       You make the point that empiricists ultimately have to confront questions they can't answer about the ultimate source of everything. But don't believers face the same problem? Suppose God exists. Didn't anything exist before God? What caused him to come into being? Why did he come into being?
       You say it's disturbing to think that what lies behind the universe is nothing. But if God lies behind the universe, isn't it equally disturbing to think that behind him lies nothing? The persistence of bottomless riddles is not unique to atheism.
       But your argument about the impossibility of proving God's existence raises particular problems for Christians, I think. Other deists might think of God as indifferent to his creation and therefore deliberately elusive, making it impossible to know him except by a leap of faith. But for Christians, belief is not just a "supreme act of imagining." It's supposed to be a response to God's incarnation in the form of Jesus Christ. A handful of real men and women (so we are told) came to know God in the flesh and related their experience to others, which has come down to us in the New Testament. God didn't want us to rely on mere imagination: He wanted people to see him with their own eyes; he wanted to astonish them with such miracles that they could not possibly doubt him, except by deliberate perversity.

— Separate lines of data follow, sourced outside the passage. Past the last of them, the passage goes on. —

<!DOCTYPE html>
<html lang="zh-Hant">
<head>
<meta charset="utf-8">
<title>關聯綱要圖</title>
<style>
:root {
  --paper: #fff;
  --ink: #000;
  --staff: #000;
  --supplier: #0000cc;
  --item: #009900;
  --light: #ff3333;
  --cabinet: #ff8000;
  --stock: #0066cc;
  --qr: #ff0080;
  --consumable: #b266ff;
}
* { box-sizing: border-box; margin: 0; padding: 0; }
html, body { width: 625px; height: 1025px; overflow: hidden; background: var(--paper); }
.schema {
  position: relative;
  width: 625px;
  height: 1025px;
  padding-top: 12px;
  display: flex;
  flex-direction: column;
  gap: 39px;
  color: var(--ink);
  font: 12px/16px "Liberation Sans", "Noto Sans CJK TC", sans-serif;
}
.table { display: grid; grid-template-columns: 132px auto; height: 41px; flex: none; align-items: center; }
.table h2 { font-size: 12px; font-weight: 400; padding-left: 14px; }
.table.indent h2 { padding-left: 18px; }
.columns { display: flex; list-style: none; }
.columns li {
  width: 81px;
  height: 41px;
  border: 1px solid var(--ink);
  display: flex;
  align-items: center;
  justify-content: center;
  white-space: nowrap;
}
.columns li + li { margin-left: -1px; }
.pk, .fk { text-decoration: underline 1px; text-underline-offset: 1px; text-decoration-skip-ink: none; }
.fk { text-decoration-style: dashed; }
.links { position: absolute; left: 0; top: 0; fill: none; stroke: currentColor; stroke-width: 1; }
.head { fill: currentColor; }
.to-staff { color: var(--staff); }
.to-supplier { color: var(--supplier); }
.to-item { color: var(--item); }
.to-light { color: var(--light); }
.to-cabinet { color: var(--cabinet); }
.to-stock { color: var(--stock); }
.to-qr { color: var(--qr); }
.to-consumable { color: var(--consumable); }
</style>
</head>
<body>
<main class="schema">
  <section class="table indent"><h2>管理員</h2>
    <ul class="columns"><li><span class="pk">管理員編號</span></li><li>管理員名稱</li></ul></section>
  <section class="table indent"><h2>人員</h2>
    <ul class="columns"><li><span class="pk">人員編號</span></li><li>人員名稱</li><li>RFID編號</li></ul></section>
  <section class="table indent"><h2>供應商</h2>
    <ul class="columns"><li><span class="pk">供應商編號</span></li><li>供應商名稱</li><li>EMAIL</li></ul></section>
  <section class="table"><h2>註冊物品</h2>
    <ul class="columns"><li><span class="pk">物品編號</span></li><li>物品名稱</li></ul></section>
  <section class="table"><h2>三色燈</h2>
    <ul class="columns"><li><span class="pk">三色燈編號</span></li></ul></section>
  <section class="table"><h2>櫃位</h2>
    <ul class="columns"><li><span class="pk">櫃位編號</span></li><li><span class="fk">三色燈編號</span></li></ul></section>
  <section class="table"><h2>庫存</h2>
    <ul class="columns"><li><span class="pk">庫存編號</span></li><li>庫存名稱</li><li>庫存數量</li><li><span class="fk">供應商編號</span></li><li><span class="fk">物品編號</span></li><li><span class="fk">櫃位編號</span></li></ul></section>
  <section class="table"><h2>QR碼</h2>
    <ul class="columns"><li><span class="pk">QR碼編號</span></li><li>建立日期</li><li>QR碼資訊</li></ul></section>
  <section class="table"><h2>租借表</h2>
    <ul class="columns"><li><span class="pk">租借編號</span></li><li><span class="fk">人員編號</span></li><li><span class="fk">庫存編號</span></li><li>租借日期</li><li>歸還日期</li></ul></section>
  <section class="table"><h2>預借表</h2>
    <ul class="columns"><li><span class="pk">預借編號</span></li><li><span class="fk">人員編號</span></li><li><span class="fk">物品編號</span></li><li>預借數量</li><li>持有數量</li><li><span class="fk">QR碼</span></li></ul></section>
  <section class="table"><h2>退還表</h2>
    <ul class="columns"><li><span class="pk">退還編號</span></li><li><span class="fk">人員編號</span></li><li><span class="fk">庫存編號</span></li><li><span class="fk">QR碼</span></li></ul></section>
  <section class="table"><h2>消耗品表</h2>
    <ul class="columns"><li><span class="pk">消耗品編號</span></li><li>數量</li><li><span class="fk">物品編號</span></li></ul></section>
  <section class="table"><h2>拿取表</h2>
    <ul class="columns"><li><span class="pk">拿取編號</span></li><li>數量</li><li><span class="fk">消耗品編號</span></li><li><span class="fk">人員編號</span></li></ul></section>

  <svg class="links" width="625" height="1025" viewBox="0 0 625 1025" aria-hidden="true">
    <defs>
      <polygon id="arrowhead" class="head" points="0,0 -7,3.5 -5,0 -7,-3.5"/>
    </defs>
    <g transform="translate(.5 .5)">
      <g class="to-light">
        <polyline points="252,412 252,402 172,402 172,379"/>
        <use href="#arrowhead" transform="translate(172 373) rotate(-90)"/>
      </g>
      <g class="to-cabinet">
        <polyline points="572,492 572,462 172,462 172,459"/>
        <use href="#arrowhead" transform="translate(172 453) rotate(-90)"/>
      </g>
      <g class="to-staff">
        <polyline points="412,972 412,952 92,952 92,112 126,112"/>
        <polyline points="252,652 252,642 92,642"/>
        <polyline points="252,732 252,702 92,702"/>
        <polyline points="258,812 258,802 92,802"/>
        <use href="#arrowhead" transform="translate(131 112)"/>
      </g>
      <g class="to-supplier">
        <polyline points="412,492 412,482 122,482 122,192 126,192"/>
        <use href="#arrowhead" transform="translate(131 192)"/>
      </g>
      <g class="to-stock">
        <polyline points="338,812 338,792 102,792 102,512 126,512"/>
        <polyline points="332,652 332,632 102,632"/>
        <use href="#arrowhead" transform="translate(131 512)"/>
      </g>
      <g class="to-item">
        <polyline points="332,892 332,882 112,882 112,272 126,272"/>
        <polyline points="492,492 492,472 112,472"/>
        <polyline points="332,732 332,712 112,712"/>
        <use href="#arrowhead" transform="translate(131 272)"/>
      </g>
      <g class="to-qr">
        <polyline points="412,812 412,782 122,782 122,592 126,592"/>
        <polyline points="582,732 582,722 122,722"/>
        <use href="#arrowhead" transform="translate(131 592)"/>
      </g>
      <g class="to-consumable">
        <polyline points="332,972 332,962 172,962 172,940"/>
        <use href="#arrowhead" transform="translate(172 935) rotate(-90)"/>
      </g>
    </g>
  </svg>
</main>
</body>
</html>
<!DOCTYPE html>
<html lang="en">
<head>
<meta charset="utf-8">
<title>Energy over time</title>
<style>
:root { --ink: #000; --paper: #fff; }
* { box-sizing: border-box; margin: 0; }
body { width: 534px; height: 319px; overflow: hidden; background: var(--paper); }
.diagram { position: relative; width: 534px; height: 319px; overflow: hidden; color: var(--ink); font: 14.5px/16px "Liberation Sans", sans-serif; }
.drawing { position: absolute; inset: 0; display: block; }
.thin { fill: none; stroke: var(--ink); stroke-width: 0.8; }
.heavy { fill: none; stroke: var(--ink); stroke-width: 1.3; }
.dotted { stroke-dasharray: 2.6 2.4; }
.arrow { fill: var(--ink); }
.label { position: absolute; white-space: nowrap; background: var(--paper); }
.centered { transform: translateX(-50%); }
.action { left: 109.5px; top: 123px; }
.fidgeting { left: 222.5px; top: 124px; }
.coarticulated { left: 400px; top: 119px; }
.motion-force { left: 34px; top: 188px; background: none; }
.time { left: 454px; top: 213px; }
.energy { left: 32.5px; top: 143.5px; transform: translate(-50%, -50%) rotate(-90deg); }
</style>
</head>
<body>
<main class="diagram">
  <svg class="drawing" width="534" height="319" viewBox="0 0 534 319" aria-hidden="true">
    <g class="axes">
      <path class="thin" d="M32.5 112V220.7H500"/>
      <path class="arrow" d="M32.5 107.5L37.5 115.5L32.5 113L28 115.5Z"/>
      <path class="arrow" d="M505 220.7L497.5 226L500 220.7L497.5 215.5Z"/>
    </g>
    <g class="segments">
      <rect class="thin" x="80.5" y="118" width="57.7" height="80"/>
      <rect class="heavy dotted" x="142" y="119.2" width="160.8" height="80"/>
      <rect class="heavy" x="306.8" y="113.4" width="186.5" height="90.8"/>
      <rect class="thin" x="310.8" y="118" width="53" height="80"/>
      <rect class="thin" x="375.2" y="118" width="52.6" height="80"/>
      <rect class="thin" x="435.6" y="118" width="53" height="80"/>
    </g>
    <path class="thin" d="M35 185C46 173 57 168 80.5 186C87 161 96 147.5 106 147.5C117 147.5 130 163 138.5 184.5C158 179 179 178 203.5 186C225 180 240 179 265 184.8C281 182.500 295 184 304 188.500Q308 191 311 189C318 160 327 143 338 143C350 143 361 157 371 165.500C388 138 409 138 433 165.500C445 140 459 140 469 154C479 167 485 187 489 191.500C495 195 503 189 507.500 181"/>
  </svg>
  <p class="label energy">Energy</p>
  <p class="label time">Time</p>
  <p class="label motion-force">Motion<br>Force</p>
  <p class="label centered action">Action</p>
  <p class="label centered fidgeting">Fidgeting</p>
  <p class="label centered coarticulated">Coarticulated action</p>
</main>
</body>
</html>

       If that's the case, though, why did he limit the exposure to such a minuscule share of humanity? There is no reason in Christian doctrine that God's existence can't be proven empirically: He could prove it right now to everyone alive, starting with the readers of SLATE. If he loves us, wants us to know him, and feels obliged to punish us for disbelief, why does he insist on keeping such a distance that we are forced to rely on our imaginations instead of the senses he gave us? All the arguments about why we have to rely on faith instead of reason sound like efforts to explain God's perplexing absence from our material world, which is by far his most conspicuous trait.
       A more plausible explanation, I think, is that he isn't here because he isn't anywhere.
       I'll pass over the question of how a merciful God could inflict this presidential election on us.

Yours,
Steve

Steve Chapman is a columnist for the Chicago Tribune, and Andrew Sullivan is former editor of the New Republic.